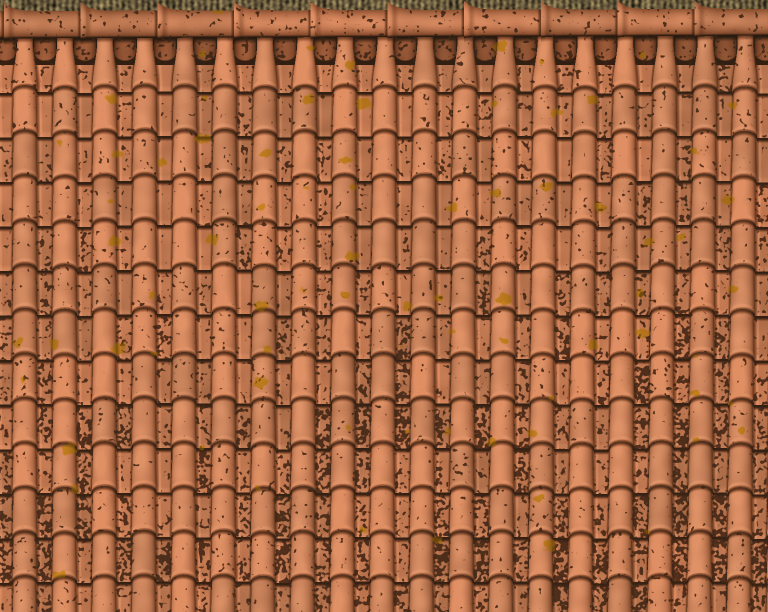
Write a WebGL 1 fragment shader that draws this texture.

```glsl
precision highp float;
// Clay roof: 19 columns of barrel rolls with flat pans, in overlapping rows under a ridge.
// Each tile is shaded from its local coordinates, then weathered with gradient-noise
// soot and scattered lichen; four samples per pixel smooth the edges.
uniform vec2 u_resolution;

const vec3 SOOT = vec3(0.15, 0.10, 0.06);
const vec3 BROWN = vec3(0.52, 0.30, 0.18);
const vec3 CLAY = vec3(0.83, 0.55, 0.39);
const vec3 LICHEN = vec3(0.66, 0.43, 0.08);
const vec3 STONE = vec3(0.46, 0.40, 0.27);
const float ROWS = 13.74;       // row pitches in the canvas height
const float ROLL_CENTER = 0.33; // position of the roll inside a column
const float ROLL_HALF = 0.315;
const float ARCH = 0.16;        // rise of the roll's open end

float hash(vec2 p) {
  vec3 q = fract(vec3(p.xyx) * 0.1031);
  q += dot(q, q.yzx + 33.33);
  return fract((q.x + q.y) * q.z);
}

vec2 gradient(vec2 cell) {
  float a = 6.2832 * hash(cell);
  return vec2(cos(a), sin(a));
}

float noise(vec2 p) {
  vec2 i = floor(p), f = fract(p);
  vec2 u = f * f * (3.0 - 2.0 * f);
  vec2 e = vec2(1.0, 0.0);
  float low = mix(dot(gradient(i), f), dot(gradient(i + e), f - e), u.x);
  float high = mix(dot(gradient(i + e.yx), f - e.yx), dot(gradient(i + 1.0), f - 1.0), u.x);
  return mix(low, high, u.y);
}

// Fired clay from sooty shadow (0) to full light (1)
vec3 clayRamp(float light) {
  vec3 dark = mix(SOOT, BROWN, clamp(light * 2.0, 0.0, 1.0));
  return mix(dark, CLAY, clamp(light * 2.0 - 1.0, 0.0, 1.15));
}

float roundness(float n) {
  return sqrt(max(0.0, 1.0 - n * n));
}

// Irregular lichen discs, at most one per cell
float lichenMask(vec2 p) {
  vec2 cell = floor(p);
  vec2 center = 0.25 + 0.5 * vec2(hash(cell + 7.3), hash(cell + 31.7));
  float radius = mix(0.04, 0.15, hash(cell + 53.1));
  float d = length((fract(p) - center) * vec2(0.9, 1.15)) + 0.09 * noise(p * 9.0);
  return step(hash(cell + 91.9), 0.36) * (1.0 - smoothstep(radius - 0.03, radius + 0.02, d));
}

// Ridge tile: along runs 0..1 from its flared end, across runs top to bottom
float ridgeLight(float along, float across) {
  float light = 0.3 + 0.65 * sin(3.1416 * clamp(across * 0.85 + 0.12, 0.0, 1.0));
  light *= 1.0 - 0.6 * smoothstep(0.95, 0.99, along);
  light += 0.12 * (1.0 - smoothstep(0.02, 0.07, along));
  light *= 1.0 - 0.22 * smoothstep(0.05, 0.09, along) * (1.0 - smoothstep(0.09, 0.16, along));
  return light * smoothstep(1.0, 0.9, across);
}

float rollLight(float n, float t) {
  float light = mix(0.3, 1.07, pow(max(0.0, 0.95 * roundness(n) - 0.28 * n), 0.75));
  light *= mix(0.25, 1.0, smoothstep(0.02, 0.13, t));
  light += 0.1 * smoothstep(0.86, 0.91, t);
  return light * (1.0 - 0.5 * smoothstep(0.94, 0.99, t));
}

float panLight(float s, float t) {
  float light = mix(0.42, 0.85, smoothstep(0.0, 0.22, s));
  light += 0.13 * smoothstep(0.14, 0.2, s) * (1.0 - smoothstep(0.26, 0.36, s));
  light *= 1.0 - 0.6 * smoothstep(0.82, 1.0, s);
  light *= mix(0.08, 1.0, smoothstep(0.03, 0.13, t));
  return light * (1.0 + 0.1 * smoothstep(0.85, 0.95, t));
}

vec3 roof(vec2 uv) {
  float down = 1.0 - uv.y;
  float depth = down * ROWS;
  float column = uv.x * mix(19.17, 19.36, down) - 0.295;
  vec2 surface = vec2(column, depth * 1.11);
  float grain = 0.65 * noise(surface * 11.0) + 0.5 * noise(surface * 4.7 + 9.0);

  // Ridge outline, and weathered stone behind it
  float ridge = uv.x * 10.01 - 0.05;
  float along = fract(ridge);
  float flare = exp(-9.0 * along);
  float top = 0.25 - 0.2 * flare - 0.05 * uv.x;
  float bottom = 0.86 - 0.06 * uv.x + 0.03 * flare;
  if (depth < top) return STONE * (0.85 + 0.9 * grain + 0.25 * sin(surface.x * 40.0));

  // Local tile coordinates: t runs from 0 under the upper tile to 1 at the lower end
  float col = floor(column), x = fract(column);
  float jitter = 0.05 * (hash(vec2(col, 4.0)) - 0.5);
  float r = depth - 0.072 + jitter + ARCH * roundness((x - ROLL_CENTER) / ROLL_HALF);
  float row = max(floor(r), 1.0);
  float t = r - row;
  float firstRow = 1.0 - step(1.5, row);
  float halfWidth = mix(mix(0.28, ROLL_HALF, t), mix(0.2, ROLL_HALF, smoothstep(0.0, 0.9, t)), firstRow);
  t = mix(t, max(t, 0.3), firstRow);
  vec2 tile = vec2(col, row);
  float n = (x - ROLL_CENTER) / halfWidth;

  float light, sootLevel;
  if (depth < bottom) {
    tile = vec2(floor(ridge), 0.0);
    light = ridgeLight(along, (depth - top) / (bottom - top));
    sootLevel = 0.24;
  } else if (abs(n) < 1.0) {
    light = rollLight(n, t) * mix(0.4, 1.0, smoothstep(0.0, 0.12, depth - bottom));
    sootLevel = 0.42 - 0.2 * hash(tile + 17.0);
  } else if (depth < 1.46) {
    // Rounded stubs closing the gaps below the ridge
    float m = abs(fract(x - 0.33) - 0.5) / 0.28;
    float stub = 1.0 - smoothstep(-0.02, 0.02, depth - 1.16 - 0.2 * roundness(m));
    light = mix(0.06, 0.62 * roundness(m) * smoothstep(0.0, 0.15, depth - bottom), stub);
    sootLevel = 0.15;
  } else {
    float s = (fract(x - ROLL_CENTER) - halfWidth) / (1.0 - 2.0 * halfWidth);
    light = panLight(s, t);
    float age = 0.12 + 0.25 * uv.x + 0.45 * smoothstep(3.0, 11.0, depth);
    sootLevel = mix(0.33, -0.1, clamp(age + 0.7 * (hash(tile + 3.0) - 0.5), 0.0, 1.0));
  }

  // Firing differences, soot specks and lichen
  float tint = hash(tile + 41.0);
  light *= 0.9 + 0.16 * tint + 0.12 * noise(surface * 2.3);
  light = mix(light, 0.1, 0.85 * smoothstep(sootLevel, sootLevel + 0.12, grain));
  vec3 color = clayRamp(light) * mix(vec3(1.0), vec3(1.0, 0.95, 0.92), tint);
  return mix(color, LICHEN * (0.6 + 0.5 * light), 0.9 * lichenMask(surface * 0.83 + 0.4));
}

void main() {
  vec3 sum = vec3(0.0);
  for (int i = 0; i < 4; i++) {
    float k = float(i);
    vec2 offset = vec2(mod(k, 2.0), floor(k / 2.0)) * 0.5 - 0.25;
    sum += roof((gl_FragCoord.xy + offset) / u_resolution);
  }
  gl_FragColor = vec4(sum * 0.25, 1.0);
}
```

□ □ □ □ □

# [Work request]
Write out each entry word for word, images excluded.

# [Result for this exercise]
Write a WebGL 1 fragment shader that draws this texture.

```glsl
precision highp float;
// Clay roof: 19 columns of barrel rolls with flat pans, in overlapping rows under a ridge.
// Each tile is shaded from its local coordinates, then weathered with gradient-noise
// soot and scattered lichen; four samples per pixel smooth the edges.
uniform vec2 u_resolution;

const vec3 SOOT = vec3(0.15, 0.10, 0.06);
const vec3 BROWN = vec3(0.52, 0.30, 0.18);
const vec3 CLAY = vec3(0.83, 0.55, 0.39);
const vec3 LICHEN = vec3(0.66, 0.43, 0.08);
const vec3 STONE = vec3(0.46, 0.40, 0.27);
const float ROWS = 13.74;       // row pitches in the canvas height
const float ROLL_CENTER = 0.33; // position of the roll inside a column
const float ROLL_HALF = 0.315;
const float ARCH = 0.16;        // rise of the roll's open end

float hash(vec2 p) {
  vec3 q = fract(vec3(p.xyx) * 0.1031);
  q += dot(q, q.yzx + 33.33);
  return fract((q.x + q.y) * q.z);
}

vec2 gradient(vec2 cell) {
  float a = 6.2832 * hash(cell);
  return vec2(cos(a), sin(a));
}

float noise(vec2 p) {
  vec2 i = floor(p), f = fract(p);
  vec2 u = f * f * (3.0 - 2.0 * f);
  vec2 e = vec2(1.0, 0.0);
  float low = mix(dot(gradient(i), f), dot(gradient(i + e), f - e), u.x);
  float high = mix(dot(gradient(i + e.yx), f - e.yx), dot(gradient(i + 1.0), f - 1.0), u.x);
  return mix(low, high, u.y);
}

// Fired clay from sooty shadow (0) to full light (1)
vec3 clayRamp(float light) {
  vec3 dark = mix(SOOT, BROWN, clamp(light * 2.0, 0.0, 1.0));
  return mix(dark, CLAY, clamp(light * 2.0 - 1.0, 0.0, 1.15));
}

float roundness(float n) {
  return sqrt(max(0.0, 1.0 - n * n));
}

// Irregular lichen discs, at most one per cell
float lichenMask(vec2 p) {
  vec2 cell = floor(p);
  vec2 center = 0.25 + 0.5 * vec2(hash(cell + 7.3), hash(cell + 31.7));
  float radius = mix(0.04, 0.15, hash(cell + 53.1));
  float d = length((fract(p) - center) * vec2(0.9, 1.15)) + 0.09 * noise(p * 9.0);
  return step(hash(cell + 91.9), 0.36) * (1.0 - smoothstep(radius - 0.03, radius + 0.02, d));
}

// Ridge tile: along runs 0..1 from its flared end, across runs top to bottom
float ridgeLight(float along, float across) {
  float light = 0.3 + 0.65 * sin(3.1416 * clamp(across * 0.85 + 0.12, 0.0, 1.0));
  light *= 1.0 - 0.6 * smoothstep(0.95, 0.99, along);
  light += 0.12 * (1.0 - smoothstep(0.02, 0.07, along));
  light *= 1.0 - 0.22 * smoothstep(0.05, 0.09, along) * (1.0 - smoothstep(0.09, 0.16, along));
  return light * smoothstep(1.0, 0.9, across);
}

float rollLight(float n, float t) {
  float light = mix(0.3, 1.07, pow(max(0.0, 0.95 * roundness(n) - 0.28 * n), 0.75));
  light *= mix(0.25, 1.0, smoothstep(0.02, 0.13, t));
  light += 0.1 * smoothstep(0.86, 0.91, t);
  return light * (1.0 - 0.5 * smoothstep(0.94, 0.99, t));
}

float panLight(float s, float t) {
  float light = mix(0.42, 0.85, smoothstep(0.0, 0.22, s));
  light += 0.13 * smoothstep(0.14, 0.2, s) * (1.0 - smoothstep(0.26, 0.36, s));
  light *= 1.0 - 0.6 * smoothstep(0.82, 1.0, s);
  light *= mix(0.08, 1.0, smoothstep(0.03, 0.13, t));
  return light * (1.0 + 0.1 * smoothstep(0.85, 0.95, t));
}

vec3 roof(vec2 uv) {
  float down = 1.0 - uv.y;
  float depth = down * ROWS;
  float column = uv.x * mix(19.17, 19.36, down) - 0.295;
  vec2 surface = vec2(column, depth * 1.11);
  float grain = 0.65 * noise(surface * 11.0) + 0.5 * noise(surface * 4.7 + 9.0);

  // Ridge outline, and weathered stone behind it
  float ridge = uv.x * 10.01 - 0.05;
  float along = fract(ridge);
  float flare = exp(-9.0 * along);
  float top = 0.25 - 0.2 * flare - 0.05 * uv.x;
  float bottom = 0.86 - 0.06 * uv.x + 0.03 * flare;
  if (depth < top) return STONE * (0.85 + 0.9 * grain + 0.25 * sin(surface.x * 40.0));

  // Local tile coordinates: t runs from 0 under the upper tile to 1 at the lower end
  float col = floor(column), x = fract(column);
  float jitter = 0.05 * (hash(vec2(col, 4.0)) - 0.5);
  float r = depth - 0.072 + jitter + ARCH * roundness((x - ROLL_CENTER) / ROLL_HALF);
  float row = max(floor(r), 1.0);
  float t = r - row;
  float firstRow = 1.0 - step(1.5, row);
  float halfWidth = mix(mix(0.28, ROLL_HALF, t), mix(0.2, ROLL_HALF, smoothstep(0.0, 0.9, t)), firstRow);
  t = mix(t, max(t, 0.3), firstRow);
  vec2 tile = vec2(col, row);
  float n = (x - ROLL_CENTER) / halfWidth;

  float light, sootLevel;
  if (depth < bottom) {
    tile = vec2(floor(ridge), 0.0);
    light = ridgeLight(along, (depth - top) / (bottom - top));
    sootLevel = 0.24;
  } else if (abs(n) < 1.0) {
    light = rollLight(n, t) * mix(0.4, 1.0, smoothstep(0.0, 0.12, depth - bottom));
    sootLevel = 0.42 - 0.2 * hash(tile + 17.0);
  } else if (depth < 1.46) {
    // Rounded stubs closing the gaps below the ridge
    float m = abs(fract(x - 0.33) - 0.5) / 0.28;
    float stub = 1.0 - smoothstep(-0.02, 0.02, depth - 1.16 - 0.2 * roundness(m));
    light = mix(0.06, 0.62 * roundness(m) * smoothstep(0.0, 0.15, depth - bottom), stub);
    sootLevel = 0.15;
  } else {
    float s = (fract(x - ROLL_CENTER) - halfWidth) / (1.0 - 2.0 * halfWidth);
    light = panLight(s, t);
    float age = 0.12 + 0.25 * uv.x + 0.45 * smoothstep(3.0, 11.0, depth);
    sootLevel = mix(0.33, -0.1, clamp(age + 0.7 * (hash(tile + 3.0) - 0.5), 0.0, 1.0));
  }

  // Firing differences, soot specks and lichen
  float tint = hash(tile + 41.0);
  light *= 0.9 + 0.16 * tint + 0.12 * noise(surface * 2.3);
  light = mix(light, 0.1, 0.85 * smoothstep(sootLevel, sootLevel + 0.12, grain));
  vec3 color = clayRamp(light) * mix(vec3(1.0), vec3(1.0, 0.95, 0.92), tint);
  return mix(color, LICHEN * (0.6 + 0.5 * light), 0.9 * lichenMask(surface * 0.83 + 0.4));
}

void main() {
  vec3 sum = vec3(0.0);
  for (int i = 0; i < 4; i++) {
    float k = float(i);
    vec2 offset = vec2(mod(k, 2.0), floor(k / 2.0)) * 0.5 - 0.25;
    sum += roof((gl_FragCoord.xy + offset) / u_resolution);
  }
  gl_FragColor = vec4(sum * 0.25, 1.0);
}
```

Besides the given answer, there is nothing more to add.